__Instructions to follow__:
Exactly how many lines of the data below include the string "columns"? State the number and nothing more.

__Entries provided__:

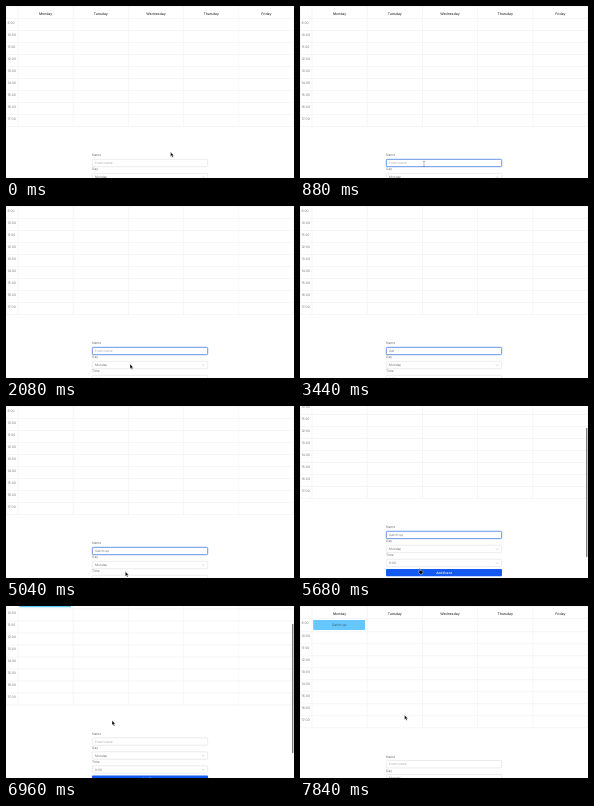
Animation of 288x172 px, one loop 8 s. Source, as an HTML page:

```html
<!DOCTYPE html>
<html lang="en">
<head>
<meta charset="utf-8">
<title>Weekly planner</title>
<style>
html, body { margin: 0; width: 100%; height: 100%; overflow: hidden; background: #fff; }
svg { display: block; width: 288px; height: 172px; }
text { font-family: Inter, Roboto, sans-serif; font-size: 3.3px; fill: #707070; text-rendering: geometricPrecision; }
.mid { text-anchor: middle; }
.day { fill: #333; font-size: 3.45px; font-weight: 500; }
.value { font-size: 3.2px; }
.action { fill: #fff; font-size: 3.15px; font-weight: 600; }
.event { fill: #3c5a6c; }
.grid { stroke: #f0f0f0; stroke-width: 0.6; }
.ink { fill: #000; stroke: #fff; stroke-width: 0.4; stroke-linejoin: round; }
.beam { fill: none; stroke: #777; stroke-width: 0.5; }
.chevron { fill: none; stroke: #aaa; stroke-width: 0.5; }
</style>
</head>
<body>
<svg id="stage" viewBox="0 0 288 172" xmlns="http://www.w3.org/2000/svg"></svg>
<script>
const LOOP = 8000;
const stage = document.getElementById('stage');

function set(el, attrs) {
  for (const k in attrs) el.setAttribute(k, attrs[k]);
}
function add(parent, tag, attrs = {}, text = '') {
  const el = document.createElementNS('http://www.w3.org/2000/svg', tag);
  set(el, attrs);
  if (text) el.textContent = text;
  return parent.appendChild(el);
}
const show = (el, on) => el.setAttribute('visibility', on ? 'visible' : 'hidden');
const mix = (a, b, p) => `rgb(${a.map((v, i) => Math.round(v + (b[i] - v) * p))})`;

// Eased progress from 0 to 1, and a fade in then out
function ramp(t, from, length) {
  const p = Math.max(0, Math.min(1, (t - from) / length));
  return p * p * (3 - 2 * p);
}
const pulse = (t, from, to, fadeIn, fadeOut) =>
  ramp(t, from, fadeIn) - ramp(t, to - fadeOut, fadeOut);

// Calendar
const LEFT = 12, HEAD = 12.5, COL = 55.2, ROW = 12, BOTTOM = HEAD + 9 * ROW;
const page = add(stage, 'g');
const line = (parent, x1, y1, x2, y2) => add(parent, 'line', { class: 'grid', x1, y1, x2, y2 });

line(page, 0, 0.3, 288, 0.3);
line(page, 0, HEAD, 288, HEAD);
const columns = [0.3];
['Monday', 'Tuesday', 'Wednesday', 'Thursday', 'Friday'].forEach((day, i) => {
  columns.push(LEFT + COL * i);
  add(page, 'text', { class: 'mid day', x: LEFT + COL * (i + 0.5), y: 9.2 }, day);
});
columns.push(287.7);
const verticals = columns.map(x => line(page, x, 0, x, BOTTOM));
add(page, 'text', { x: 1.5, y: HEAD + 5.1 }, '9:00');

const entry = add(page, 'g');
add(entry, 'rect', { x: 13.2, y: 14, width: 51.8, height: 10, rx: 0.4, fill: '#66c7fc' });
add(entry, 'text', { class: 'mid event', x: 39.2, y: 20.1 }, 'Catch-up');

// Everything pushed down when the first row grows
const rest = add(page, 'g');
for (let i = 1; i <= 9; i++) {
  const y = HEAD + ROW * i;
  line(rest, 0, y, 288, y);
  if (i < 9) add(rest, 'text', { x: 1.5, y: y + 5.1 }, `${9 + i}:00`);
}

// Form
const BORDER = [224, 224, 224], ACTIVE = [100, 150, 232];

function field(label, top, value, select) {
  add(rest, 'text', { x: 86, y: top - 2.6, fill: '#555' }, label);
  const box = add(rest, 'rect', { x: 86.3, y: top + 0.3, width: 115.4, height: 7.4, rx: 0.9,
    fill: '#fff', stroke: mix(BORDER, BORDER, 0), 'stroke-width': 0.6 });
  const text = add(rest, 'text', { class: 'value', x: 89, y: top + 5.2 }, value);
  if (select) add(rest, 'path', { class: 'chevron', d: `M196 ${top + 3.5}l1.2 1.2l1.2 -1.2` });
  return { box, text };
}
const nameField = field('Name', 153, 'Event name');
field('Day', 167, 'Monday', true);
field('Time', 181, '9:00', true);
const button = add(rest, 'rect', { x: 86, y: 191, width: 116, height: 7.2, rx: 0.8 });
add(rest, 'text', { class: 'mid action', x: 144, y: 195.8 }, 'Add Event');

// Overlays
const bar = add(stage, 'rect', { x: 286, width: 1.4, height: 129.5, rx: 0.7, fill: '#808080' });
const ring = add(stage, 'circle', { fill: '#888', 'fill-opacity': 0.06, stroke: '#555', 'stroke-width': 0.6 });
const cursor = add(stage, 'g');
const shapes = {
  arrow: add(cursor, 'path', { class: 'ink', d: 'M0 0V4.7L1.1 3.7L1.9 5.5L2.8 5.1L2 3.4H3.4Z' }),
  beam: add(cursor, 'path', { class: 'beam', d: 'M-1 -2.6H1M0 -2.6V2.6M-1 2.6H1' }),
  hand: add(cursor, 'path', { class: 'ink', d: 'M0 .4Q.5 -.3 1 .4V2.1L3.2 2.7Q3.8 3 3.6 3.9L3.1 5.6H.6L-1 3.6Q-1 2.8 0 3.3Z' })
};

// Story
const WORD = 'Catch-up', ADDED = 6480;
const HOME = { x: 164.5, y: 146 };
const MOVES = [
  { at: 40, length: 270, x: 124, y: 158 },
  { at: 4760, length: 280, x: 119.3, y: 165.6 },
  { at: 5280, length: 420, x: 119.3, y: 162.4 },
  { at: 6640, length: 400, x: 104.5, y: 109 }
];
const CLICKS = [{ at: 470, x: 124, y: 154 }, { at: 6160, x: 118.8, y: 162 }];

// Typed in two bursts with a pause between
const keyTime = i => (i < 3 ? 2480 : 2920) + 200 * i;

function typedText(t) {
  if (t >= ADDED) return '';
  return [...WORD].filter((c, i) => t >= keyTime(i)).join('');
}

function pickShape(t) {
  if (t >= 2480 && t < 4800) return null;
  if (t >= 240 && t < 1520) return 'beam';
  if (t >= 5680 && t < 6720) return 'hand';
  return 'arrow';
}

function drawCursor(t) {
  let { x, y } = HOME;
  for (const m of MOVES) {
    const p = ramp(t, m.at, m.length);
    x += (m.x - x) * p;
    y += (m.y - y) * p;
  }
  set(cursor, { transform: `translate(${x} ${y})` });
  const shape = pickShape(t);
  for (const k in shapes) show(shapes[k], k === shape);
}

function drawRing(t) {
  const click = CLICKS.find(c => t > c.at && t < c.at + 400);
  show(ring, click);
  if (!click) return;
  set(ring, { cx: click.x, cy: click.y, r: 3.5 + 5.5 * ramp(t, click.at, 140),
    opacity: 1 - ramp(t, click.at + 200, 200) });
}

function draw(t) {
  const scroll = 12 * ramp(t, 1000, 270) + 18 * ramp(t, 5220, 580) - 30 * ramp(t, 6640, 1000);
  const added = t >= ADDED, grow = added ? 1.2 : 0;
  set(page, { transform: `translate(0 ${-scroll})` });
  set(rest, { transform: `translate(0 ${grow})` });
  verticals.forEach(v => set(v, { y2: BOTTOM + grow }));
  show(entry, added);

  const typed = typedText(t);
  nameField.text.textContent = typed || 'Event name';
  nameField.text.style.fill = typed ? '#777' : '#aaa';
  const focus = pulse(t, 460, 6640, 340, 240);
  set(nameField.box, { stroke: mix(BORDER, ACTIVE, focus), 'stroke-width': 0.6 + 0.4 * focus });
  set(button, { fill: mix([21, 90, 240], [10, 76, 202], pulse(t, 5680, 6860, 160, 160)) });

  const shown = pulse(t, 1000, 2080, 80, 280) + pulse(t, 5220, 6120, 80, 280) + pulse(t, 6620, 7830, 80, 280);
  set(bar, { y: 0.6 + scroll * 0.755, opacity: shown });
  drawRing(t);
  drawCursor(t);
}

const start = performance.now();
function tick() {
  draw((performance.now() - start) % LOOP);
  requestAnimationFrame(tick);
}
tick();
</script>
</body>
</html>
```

__Answer for the task__:
4